--- Records supplied Enclosed Below ---
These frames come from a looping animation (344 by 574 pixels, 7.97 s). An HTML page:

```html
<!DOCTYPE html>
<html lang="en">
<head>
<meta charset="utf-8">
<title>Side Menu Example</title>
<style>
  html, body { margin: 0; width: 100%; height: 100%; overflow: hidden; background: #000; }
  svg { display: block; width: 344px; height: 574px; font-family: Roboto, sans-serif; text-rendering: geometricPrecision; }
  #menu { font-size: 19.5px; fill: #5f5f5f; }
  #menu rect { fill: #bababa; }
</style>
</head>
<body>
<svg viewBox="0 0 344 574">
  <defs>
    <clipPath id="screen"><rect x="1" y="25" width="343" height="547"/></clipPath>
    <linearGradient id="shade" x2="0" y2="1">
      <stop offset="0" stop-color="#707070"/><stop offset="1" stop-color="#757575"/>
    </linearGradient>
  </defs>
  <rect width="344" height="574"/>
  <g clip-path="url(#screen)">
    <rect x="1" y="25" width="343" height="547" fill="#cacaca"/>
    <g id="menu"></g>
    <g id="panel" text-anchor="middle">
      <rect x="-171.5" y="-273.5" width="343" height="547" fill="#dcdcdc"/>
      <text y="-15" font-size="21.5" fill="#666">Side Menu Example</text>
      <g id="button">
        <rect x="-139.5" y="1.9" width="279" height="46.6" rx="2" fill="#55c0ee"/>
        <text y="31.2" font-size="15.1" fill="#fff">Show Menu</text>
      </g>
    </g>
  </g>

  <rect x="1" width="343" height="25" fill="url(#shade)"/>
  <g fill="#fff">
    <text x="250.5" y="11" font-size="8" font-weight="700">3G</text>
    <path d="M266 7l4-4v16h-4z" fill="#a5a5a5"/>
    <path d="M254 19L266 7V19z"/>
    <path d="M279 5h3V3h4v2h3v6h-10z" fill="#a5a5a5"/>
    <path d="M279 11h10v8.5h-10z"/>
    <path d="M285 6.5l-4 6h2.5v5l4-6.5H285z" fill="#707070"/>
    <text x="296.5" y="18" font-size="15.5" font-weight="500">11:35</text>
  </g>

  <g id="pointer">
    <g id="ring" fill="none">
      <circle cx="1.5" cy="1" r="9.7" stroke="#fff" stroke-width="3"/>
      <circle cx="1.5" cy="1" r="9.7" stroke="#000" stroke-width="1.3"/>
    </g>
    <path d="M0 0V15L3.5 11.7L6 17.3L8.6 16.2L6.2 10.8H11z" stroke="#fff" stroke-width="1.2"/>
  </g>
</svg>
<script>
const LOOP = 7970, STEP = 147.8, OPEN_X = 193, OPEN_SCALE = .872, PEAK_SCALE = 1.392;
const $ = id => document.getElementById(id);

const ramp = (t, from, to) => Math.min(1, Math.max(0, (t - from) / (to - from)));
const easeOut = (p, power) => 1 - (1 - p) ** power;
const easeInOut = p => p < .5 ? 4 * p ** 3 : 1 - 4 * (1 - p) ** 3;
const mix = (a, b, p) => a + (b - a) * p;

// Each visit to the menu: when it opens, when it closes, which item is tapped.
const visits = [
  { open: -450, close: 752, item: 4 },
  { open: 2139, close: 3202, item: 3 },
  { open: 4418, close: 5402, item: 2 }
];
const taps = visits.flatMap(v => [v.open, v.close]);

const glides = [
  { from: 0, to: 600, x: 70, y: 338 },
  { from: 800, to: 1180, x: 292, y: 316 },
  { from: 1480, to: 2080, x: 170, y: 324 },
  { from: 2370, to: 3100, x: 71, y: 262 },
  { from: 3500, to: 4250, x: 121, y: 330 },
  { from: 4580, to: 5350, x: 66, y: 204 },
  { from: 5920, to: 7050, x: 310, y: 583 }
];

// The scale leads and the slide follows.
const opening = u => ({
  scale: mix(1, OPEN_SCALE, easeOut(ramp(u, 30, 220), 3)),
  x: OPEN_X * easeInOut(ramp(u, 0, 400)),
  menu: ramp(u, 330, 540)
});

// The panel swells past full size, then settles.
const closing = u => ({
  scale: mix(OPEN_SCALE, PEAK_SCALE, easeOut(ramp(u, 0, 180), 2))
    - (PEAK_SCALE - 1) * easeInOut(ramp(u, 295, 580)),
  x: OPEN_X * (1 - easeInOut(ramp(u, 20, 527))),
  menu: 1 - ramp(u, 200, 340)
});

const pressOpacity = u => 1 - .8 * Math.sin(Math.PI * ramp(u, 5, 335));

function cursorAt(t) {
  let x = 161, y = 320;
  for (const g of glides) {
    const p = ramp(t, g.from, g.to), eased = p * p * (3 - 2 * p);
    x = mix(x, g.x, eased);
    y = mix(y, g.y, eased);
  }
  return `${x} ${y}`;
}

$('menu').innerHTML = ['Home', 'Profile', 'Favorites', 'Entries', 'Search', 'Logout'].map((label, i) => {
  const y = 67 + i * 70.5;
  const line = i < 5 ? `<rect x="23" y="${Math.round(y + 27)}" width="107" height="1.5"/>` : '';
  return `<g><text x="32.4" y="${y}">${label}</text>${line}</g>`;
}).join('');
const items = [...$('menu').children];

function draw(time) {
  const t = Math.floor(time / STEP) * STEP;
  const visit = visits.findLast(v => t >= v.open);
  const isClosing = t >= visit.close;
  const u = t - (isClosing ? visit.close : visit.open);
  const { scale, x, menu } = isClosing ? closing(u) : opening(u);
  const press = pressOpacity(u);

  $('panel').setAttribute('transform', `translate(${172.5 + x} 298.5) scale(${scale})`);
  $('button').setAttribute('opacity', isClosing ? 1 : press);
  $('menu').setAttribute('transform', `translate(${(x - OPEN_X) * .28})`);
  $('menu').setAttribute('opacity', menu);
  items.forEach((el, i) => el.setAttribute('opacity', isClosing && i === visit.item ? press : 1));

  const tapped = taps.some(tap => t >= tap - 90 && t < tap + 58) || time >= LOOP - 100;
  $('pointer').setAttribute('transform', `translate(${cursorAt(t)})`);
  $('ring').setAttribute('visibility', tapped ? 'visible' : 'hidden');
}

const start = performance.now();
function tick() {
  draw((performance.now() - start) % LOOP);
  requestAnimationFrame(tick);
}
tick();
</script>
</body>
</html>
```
--- End of Enclosed Records supplied ---
Exercise directions: The entries above must be repeated word for word.

Output of the exercise:
These frames come from a looping animation (344 by 574 pixels, 7.97 s). An HTML page:

```html
<!DOCTYPE html>
<html lang="en">
<head>
<meta charset="utf-8">
<title>Side Menu Example</title>
<style>
  html, body { margin: 0; width: 100%; height: 100%; overflow: hidden; background: #000; }
  svg { display: block; width: 344px; height: 574px; font-family: Roboto, sans-serif; text-rendering: geometricPrecision; }
  #menu { font-size: 19.5px; fill: #5f5f5f; }
  #menu rect { fill: #bababa; }
</style>
</head>
<body>
<svg viewBox="0 0 344 574">
  <defs>
    <clipPath id="screen"><rect x="1" y="25" width="343" height="547"/></clipPath>
    <linearGradient id="shade" x2="0" y2="1">
      <stop offset="0" stop-color="#707070"/><stop offset="1" stop-color="#757575"/>
    </linearGradient>
  </defs>
  <rect width="344" height="574"/>
  <g clip-path="url(#screen)">
    <rect x="1" y="25" width="343" height="547" fill="#cacaca"/>
    <g id="menu"></g>
    <g id="panel" text-anchor="middle">
      <rect x="-171.5" y="-273.5" width="343" height="547" fill="#dcdcdc"/>
      <text y="-15" font-size="21.5" fill="#666">Side Menu Example</text>
      <g id="button">
        <rect x="-139.5" y="1.9" width="279" height="46.6" rx="2" fill="#55c0ee"/>
        <text y="31.2" font-size="15.1" fill="#fff">Show Menu</text>
      </g>
    </g>
  </g>

  <rect x="1" width="343" height="25" fill="url(#shade)"/>
  <g fill="#fff">
    <text x="250.5" y="11" font-size="8" font-weight="700">3G</text>
    <path d="M266 7l4-4v16h-4z" fill="#a5a5a5"/>
    <path d="M254 19L266 7V19z"/>
    <path d="M279 5h3V3h4v2h3v6h-10z" fill="#a5a5a5"/>
    <path d="M279 11h10v8.5h-10z"/>
    <path d="M285 6.5l-4 6h2.5v5l4-6.5H285z" fill="#707070"/>
    <text x="296.5" y="18" font-size="15.5" font-weight="500">11:35</text>
  </g>

  <g id="pointer">
    <g id="ring" fill="none">
      <circle cx="1.5" cy="1" r="9.7" stroke="#fff" stroke-width="3"/>
      <circle cx="1.5" cy="1" r="9.7" stroke="#000" stroke-width="1.3"/>
    </g>
    <path d="M0 0V15L3.5 11.7L6 17.3L8.6 16.2L6.2 10.8H11z" stroke="#fff" stroke-width="1.2"/>
  </g>
</svg>
<script>
const LOOP = 7970, STEP = 147.8, OPEN_X = 193, OPEN_SCALE = .872, PEAK_SCALE = 1.392;
const $ = id => document.getElementById(id);

const ramp = (t, from, to) => Math.min(1, Math.max(0, (t - from) / (to - from)));
const easeOut = (p, power) => 1 - (1 - p) ** power;
const easeInOut = p => p < .5 ? 4 * p ** 3 : 1 - 4 * (1 - p) ** 3;
const mix = (a, b, p) => a + (b - a) * p;

// Each visit to the menu: when it opens, when it closes, which item is tapped.
const visits = [
  { open: -450, close: 752, item: 4 },
  { open: 2139, close: 3202, item: 3 },
  { open: 4418, close: 5402, item: 2 }
];
const taps = visits.flatMap(v => [v.open, v.close]);

const glides = [
  { from: 0, to: 600, x: 70, y: 338 },
  { from: 800, to: 1180, x: 292, y: 316 },
  { from: 1480, to: 2080, x: 170, y: 324 },
  { from: 2370, to: 3100, x: 71, y: 262 },
  { from: 3500, to: 4250, x: 121, y: 330 },
  { from: 4580, to: 5350, x: 66, y: 204 },
  { from: 5920, to: 7050, x: 310, y: 583 }
];

// The scale leads and the slide follows.
const opening = u => ({
  scale: mix(1, OPEN_SCALE, easeOut(ramp(u, 30, 220), 3)),
  x: OPEN_X * easeInOut(ramp(u, 0, 400)),
  menu: ramp(u, 330, 540)
});

// The panel swells past full size, then settles.
const closing = u => ({
  scale: mix(OPEN_SCALE, PEAK_SCALE, easeOut(ramp(u, 0, 180), 2))
    - (PEAK_SCALE - 1) * easeInOut(ramp(u, 295, 580)),
  x: OPEN_X * (1 - easeInOut(ramp(u, 20, 527))),
  menu: 1 - ramp(u, 200, 340)
});

const pressOpacity = u => 1 - .8 * Math.sin(Math.PI * ramp(u, 5, 335));

function cursorAt(t) {
  let x = 161, y = 320;
  for (const g of glides) {
    const p = ramp(t, g.from, g.to), eased = p * p * (3 - 2 * p);
    x = mix(x, g.x, eased);
    y = mix(y, g.y, eased);
  }
  return `${x} ${y}`;
}

$('menu').innerHTML = ['Home', 'Profile', 'Favorites', 'Entries', 'Search', 'Logout'].map((label, i) => {
  const y = 67 + i * 70.5;
  const line = i < 5 ? `<rect x="23" y="${Math.round(y + 27)}" width="107" height="1.5"/>` : '';
  return `<g><text x="32.4" y="${y}">${label}</text>${line}</g>`;
}).join('');
const items = [...$('menu').children];

function draw(time) {
  const t = Math.floor(time / STEP) * STEP;
  const visit = visits.findLast(v => t >= v.open);
  const isClosing = t >= visit.close;
  const u = t - (isClosing ? visit.close : visit.open);
  const { scale, x, menu } = isClosing ? closing(u) : opening(u);
  const press = pressOpacity(u);

  $('panel').setAttribute('transform', `translate(${172.5 + x} 298.5) scale(${scale})`);
  $('button').setAttribute('opacity', isClosing ? 1 : press);
  $('menu').setAttribute('transform', `translate(${(x - OPEN_X) * .28})`);
  $('menu').setAttribute('opacity', menu);
  items.forEach((el, i) => el.setAttribute('opacity', isClosing && i === visit.item ? press : 1));

  const tapped = taps.some(tap => t >= tap - 90 && t < tap + 58) || time >= LOOP - 100;
  $('pointer').setAttribute('transform', `translate(${cursorAt(t)})`);
  $('ring').setAttribute('visibility', tapped ? 'visible' : 'hidden');
}

const start = performance.now();
function tick() {
  draw((performance.now() - start) % LOOP);
  requestAnimationFrame(tick);
}
tick();
</script>
</body>
</html>
```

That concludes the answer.